There will always be a need for merchants – says HPS

In recent months, the role of the merchant branch has come under scrutiny as internet retailing has increased. Installer spoke to Alec Meadows at HPS to find out what the future holds for this crucial part of the industry.
At first glance, the merchanting sector appears to be one of the most competitive aspects of the heating and plumbing industry so the rise of internet retail will have only added to the challenges faced by the various companies already in existence.
Rapid growth
For HPS, one of the newest and fastest growing plumbers’ merchants in the UK, the internet – although increasingly a factor in the marketplace – has yet to make sufficient difference for them to change the main focus of the business: in-branch retailing.
“We have a web presence – but we don’t do it that well. The reason we started doing anything at all was because we were getting a lot of enquiries from customers about whether they could buy in bulk with us.
“For us, it was a necessity rather than real desire. And, as a result, we haven’t really driven it forward or progressed it. I’m not worried about it – we don’t have the structure in place to make it go beyond bulk buy.
We’d like to, but right now it’s not a priority. The priority is getting our branch offering right.
“We built the HPS business on the level of service that we offer to our customers through effective face-to-face relationships that are built on trust, something that I feel is hard to replicate over the internet.”
The rise of the HPS brand would suggest that Alec and his fellow directors are onto something. They opened their first four branches in 2001 and now operate 33 branches across the south-east. Now employing 182 staff, the original concept was to deliver a level of service that they felt was missing in the merchanting sector at the time.
“As a merchant you have to set your stall out in terms of what you stand for. If you think you can be there purely to make profit, it might not work out. We started out to provide a service that we thought was lacking at a time. Having all worked for nationals, we set up HPS thinking that we could do it different – if not better.
“We opened four branches in 2001 then we opened another four in 2002. We went back to our roots and employed people we knew would give us an instant lift – we trusted them and they trusted us. It was all about the people rather than locations.”
Working with a flexible model
The aim to deliver industry-leading levels of service has ensured that the focus of the business has remained on its branches – and branch staff.
The size of the business gives it potentially more flexibility than some of its competitors and also allows it to be very selective in how it works. For example, branch managers have significant control over how their particular branch operates – in relation to aspects such as price, stock, etc.
“One of the advantages for us being the size we are and employing the type of people we do is that we are able to give our managers licence to get on with it.

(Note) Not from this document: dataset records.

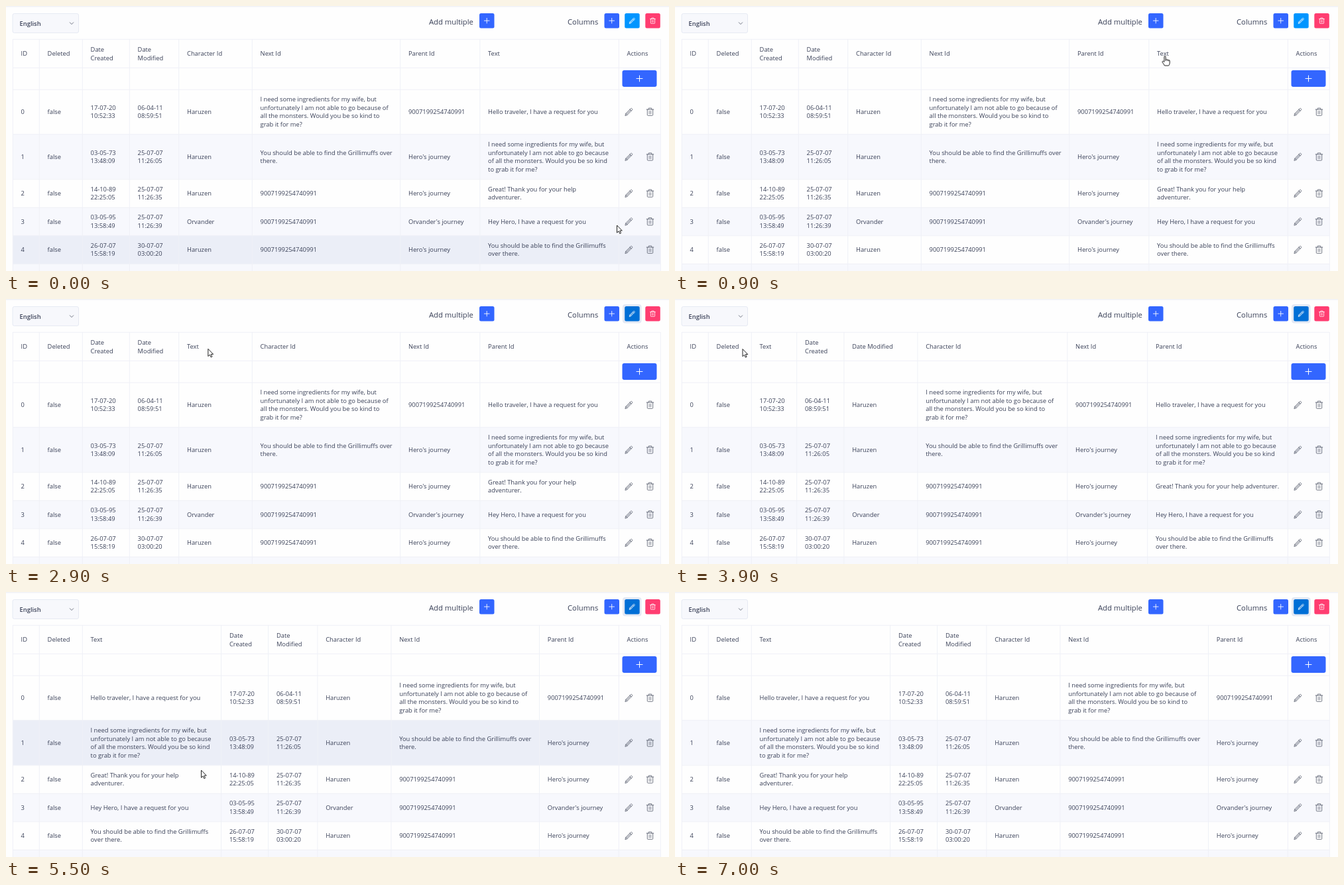
Recreate the animation shown at these times as an HTML page. Size 1000 px wide and 400 px high, loop 7200 ms.

```html
<!DOCTYPE html>
<html lang="en">
<head>
<meta charset="utf-8">
<style>
html, body { margin: 0; width: 100%; height: 100%; overflow: hidden; background: #fefefe; }
svg { display: block; font: 9.34px "Open Sans", sans-serif; fill: #3a4158; }
.line { stroke: #eff1f7; fill: none; }
.icon { fill: none; stroke: #666b7a; stroke-width: .9; stroke-linejoin: round; stroke-linecap: round; }
.light { stroke: #fff; stroke-width: 1; }
</style>
</head>
<body>
<svg id="stage" width="1000" height="400" viewBox="0 0 1000 400">
  <defs>
    <g id="plus"><path d="M-4.5 0H4.5M0-4.5V4.5"/></g>
    <g id="pencil"><path d="M-5.5 5.5L-4.8 2.6L2.9-5Q3.7-5.7 4.4-5L5-4.4Q5.7-3.7 5-2.9L-2.6 4.8ZM1.6-3.7L3.7-1.6M-4.8 2.6L-2.6 4.8M-3.4 3.4L2.4-2.4"/></g>
    <g id="trash"><path d="M-5.3-3.6H5.3M-2.2-3.6V-5.6H2.2V-3.6M-4.2-3.6V4.6Q-4.2 5.6-3.2 5.6H3.2Q4.2 5.6 4.2 4.6V-3.6"/><path d="M-1.6-1.2V3.2M0-1.2V3.2M1.6-1.2V3.2" stroke-width=".6"/></g>
  </defs>
  <rect width="1000" height="1.5" fill="#f1f2f6"/>
  <rect x="10" y="11.5" width="99.5" height="29" rx="2.5" fill="#f7f8fc" stroke="#e6eaf3"/>
  <text x="20.6" y="29.5" font-weight="600">English</text>
  <path class="icon" d="M96.3 24.8L99 27.6L101.7 24.8"/>
  <text x="638" y="27.5" font-size="11.25">Add multiple</text>
  <text x="847" y="27.5" font-size="11.25">Columns</text>
  <g id="bar"></g>
  <g id="rows"></g>
  <g id="table"></g>
  <g id="acts"></g>
  <path id="arrow" d="M0 0V11.2L2.6 8.8L4.3 12.6L6.1 11.8L4.4 8.1H7.8Z" fill="#fff" stroke="#222" stroke-width="1"/>
  <path id="hand" d="M-1.1.8Q0-.6 1.1.8V5.2Q2.6 4.3 3.4 5.6Q4.8 4.9 5.5 6.2Q7.2 5.8 7.2 7.6V10.6Q7 13 5.6 14.5H-.6Q-1.6 12.4-4 9.2Q-4.2 7.4-2.6 7.7L-1.1 9ZM1.1 5.2V7.5M3.4 5.6V7.6M5.5 6.2V7.8" fill="#fff" stroke="#222" stroke-width="1"/>
</svg>
<script>
const $ = id => document.getElementById(id);
const LOOP = 7200, STEP = 100, LINE = 12.5, RIGHT = 924;
const LEAVE = 5800;
const ROW_Y = [126, 193.5, 261.5, 304, 346.5, 389, 431.5];

const INGREDIENTS = "I need some ingredients for my wife, but|unfortunately I am not able to go because";
const MONSTERS = "all the monsters. Would you be so kind";
const FIND = "You should be able to find the Grillimuffs";
const BIG = "9007199254740991", HERO = "Hero's journey";
const HEAD = { C: "Date|Created", M: "Date|Modified", H: "Character Id", N: "Next Id", P: "Parent Id", T: "Text" };
const DATA = {
  C: ["17-07-20|10:52:33", "03-05-73|13:48:09", "14-10-89|22:25:05", "03-05-95|13:58:49", "26-07-07|15:58:19"],
  M: ["06-04-11|08:59:51", "25-07-07|11:26:05", "25-07-07|11:26:35", "25-07-07|11:26:39", "30-07-07|03:00:20"],
  H: ["Haruzen", "Haruzen", "Haruzen", "Orvander", "Haruzen"],
  N: [INGREDIENTS + " of|" + MONSTERS + " to|grab it for me?", FIND + " over|there.", BIG, BIG, BIG],
  P: [BIG, HERO, HERO, "Orvander's journey", HERO],
  T: ["Hello traveler, I have a request for you", INGREDIENTS + "|of " + MONSTERS + "|to grab it for me?",
    "Great! Thank you for your help|adventurer.", "Hey Hero, I have a request for you", FIND + "|over there."]
};

// Start time, header order, body order, left edges of the six movable columns
const WIDE = [115, 186, 260.4, 371, 594.4, 714.5];
const STATES = [
  [0, "CMHNPT", "CMHNPT", WIDE],
  [1800, "CMHNTP", "CMHNPT", WIDE],
  [2200, "CMHTNP", "CMHNPT", WIDE],
  [2900, "CMTHNP", "CMHNPT", WIDE],
  [3200, "CTMHNP", "CMHNPT", [115, 186, 257.4, 368.4, 592.4, 713.3]],
  [3500, "TCMHNP", "CMHNPT", [115, 183.4, 254.6, 365.6, 591.5, 712.4]],
  [4800, "TCMHNP", "TCMHNP", [115, 324.3, 395.3, 469.6, 580.6, 804.2]]
];

// Pointer track: time, x, y
const TRACK = [
  [-100, 923, 366], [0, 921.5, 331], [300, 880, 215], [700, 748, 85], [900, 739, 75.5], [1200, 944, 23], [1300, 944, 23],
  [1600, 740, 76], [2000, 533, 75], [3700, 102, 75.5], [3900, 102, 75.5], [4600, 122, 78], [4800, 122, 78],
  [5200, 143, 125.5], [5500, 294.5, 269], [5700, 396, 362], [LEAVE, 410, 380]
];

function pointer(t) {
  const i = TRACK.findIndex(k => k[0] >= t);
  if (i < 0) return TRACK[TRACK.length - 1].slice(1);
  if (i === 0) return TRACK[0].slice(1);
  const [t0, x0, y0] = TRACK[i - 1], [t1, x1, y1] = TRACK[i];
  const k = (t - t0) / (t1 - t0);
  return [x0 + (x1 - x0) * k, y0 + (y1 - y0) * k];
}

const rowAt = y => ROW_Y.findIndex((top, i) => y >= top && y < ROW_Y[i + 1]);
const rowMid = r => (ROW_Y[r] + ROW_Y[r + 1]) / 2;
const icon = (name, x, y, cls = "", scale = 1) =>
  `<use href="#${name}" class="icon ${cls}" transform="translate(${x} ${y}) scale(${scale})"/>`;

function cell(text, x, mid) {
  const lines = text.split("|");
  const top = mid + 3.3 - (lines.length - 1) * LINE / 2;
  return lines.map((s, i) => `<text x="${x + 12.6}" y="${top + i * LINE}">${s}</text>`).join("");
}

function tableMarkup([, heads, body, edges]) {
  const all = [10, 50, ...edges, RIGHT, 987];
  let out = all.map(x => `<path class="line" d="M${x + .3} 50V400"/>`).join("");
  out += [50, 93, ...ROW_Y].map(y => `<path class="line" d="M10 ${y + .3}H987"/>`).join("");
  out += cell("ID", 10, 72) + cell("Deleted", 50, 72) + cell("Actions", RIGHT, 72);
  edges.forEach((x, c) => {
    const width = (edges[c + 1] || RIGHT) - x;
    out += cell(width > 90 ? HEAD[heads[c]].replace("|", " ") : HEAD[heads[c]], x, 72);
    DATA[body[c]].forEach((s, r) => {
      if (s.startsWith("Great") && width > 210) s = s.replace("|", " ");
      out += cell(s, x, rowMid(r));
    });
  });
  for (let r = 0; r < 5; r++) out += cell(String(r), 10, rowMid(r)) + cell("false", 50, rowMid(r));
  return out;
}

function button(x, color, name, scale, id = "") {
  return `<rect ${id} x="${x}" y="11" width="22.5" height="22.5" rx="2.5" fill="${color}"/>` +
    icon(name, x + 11.2, 22.2, "light", scale);
}

$("bar").innerHTML =
  '<rect id="ring" x="930" y="8" width="28.5" height="28.5" rx="4" fill="#e3e9f4"/>' +
  button(714, "#3366ff", "plus", .85) + button(902.5, "#3366ff", "plus", .85) +
  button(933.2, "#0095ff", "pencil", .75, 'id="edit"') + button(964.3, "#ff3d71", "trash", .75);

$("rows").innerHTML = [0, 1, 2, 3, 4, 5].map(r =>
  `<rect x="10" y="${ROW_Y[r]}" width="977" height="${ROW_Y[r + 1] - ROW_Y[r]}"/>`).join("");

$("acts").innerHTML = '<rect x="929.5" y="97" width="52" height="25" rx="3" fill="#3366ff"/>' +
  icon("plus", 955.5, 109.5, "light") +
  [0, 1, 2, 3, 4].map(r => icon("pencil", 939.5, rowMid(r)) + icon("trash", 971.5, rowMid(r))).join("");

let shown = null;
function draw(t) {
  const state = STATES.filter(s => s[0] <= t).pop();
  if (state !== shown) $("table").innerHTML = tableMarkup(shown = state);

  // Row highlight trails the pointer by one step
  const hover = t - STEP > LEAVE ? -1 : rowAt(pointer(t - STEP)[1]);
  [...$("rows").children].forEach((el, r) =>
    el.setAttribute("fill", r === hover ? "#ebeef7" : r % 2 ? "#f7f8fd" : "#fefefe"));

  const editing = t >= 1300;
  $("edit").setAttribute("fill", editing ? "#006fd6" : "#0095ff");
  $("ring").style.display = editing ? "" : "none";

  const [x, y] = pointer(t);
  const onHead = x > 714 && x < RIGHT && y > 50 && y < 93;
  const onEdit = x > 933 && x < 956 && y < 34;
  const isHand = t < 1700 && (onHead || onEdit);
  for (const id of ["arrow", "hand"]) {
    $(id).setAttribute("transform", `translate(${x} ${y})`);
    $(id).style.display = t < LEAVE && isHand === (id === "hand") ? "" : "none";
  }
}

function tick() {
  draw(Math.floor(performance.now() % LOOP / STEP) * STEP);
  requestAnimationFrame(tick);
}
tick();
</script>
</body>
</html>
```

“Apart from our set products, we let new managers in new branches to choose a lot of their own stock because we value the local knowledge. There’s no point us dictating he has to sell boiler X, if he is telling us that installers in that area like boiler Y. And if we don’t listen, what was the point in hiring an expert?”
Bathroom showrooms is a prime example of how this approach has worked well for HPS. The first one was only introduced into a branch because the new manager wanted one. It proved a success and now there are ten across the network.
Keeping an ear to the ground
The constant contact with plumbers and heating engineers also provides the perfect opportunity to keep on track with the latest industry developments – for example, the products that everyone is talking about. The branch staff are able to identify opportunities for the business but also offer a better service to its customers – something that they wouldn’t be able to do if they were trading solely online.
“I always have this rule of thumb – if two different people come into a branch of HPS and ask for the same item, we have it on the shelf the next day. We have to respond to trends – and branch managers have that flexibility to pick and choose for themselves based on customer feedback. This is something that we can offer because we’re small enough and flexible enough. Some of our competitors might not have that advantage.”
With the majority of HPS customers being sole traders, being able to meet their needs – which are undoubtedly diverse as their day-to-day work changes – is paramount. Sole traders have to be looked after properly because problems with stock etc can have huge implications for them. And, in an increasingly competitive market, there are plenty of alternatives.
Asking the question
For Alec, it’s essential that every customer that comes into a branch is asked the right questions to make sure they leave with everything they want and need to do the job they are working on. The reality is that it’s easy to forget something and having to make a return visit is annoying for everyone.
“At HPS, sole traders are our lifeblood, and the better merchants will be the ones that provide the right level of service – they will be successful. Of course, your prices need to be there or thereabouts, but I like to think that customers don’t just choose solely on costs.
“Our business is about people – whether that’s our own staff or our customers. If you don’t understand that, you will struggle in this industry.
“I think there’ll always be a need for merchants – and I’m not just saying that because it’s my business. There’s a role for us, and that role is different for different customers so we need to be able to react accordingly.
“I refuse to accept that having local merchant branches is no longer key to our customers.”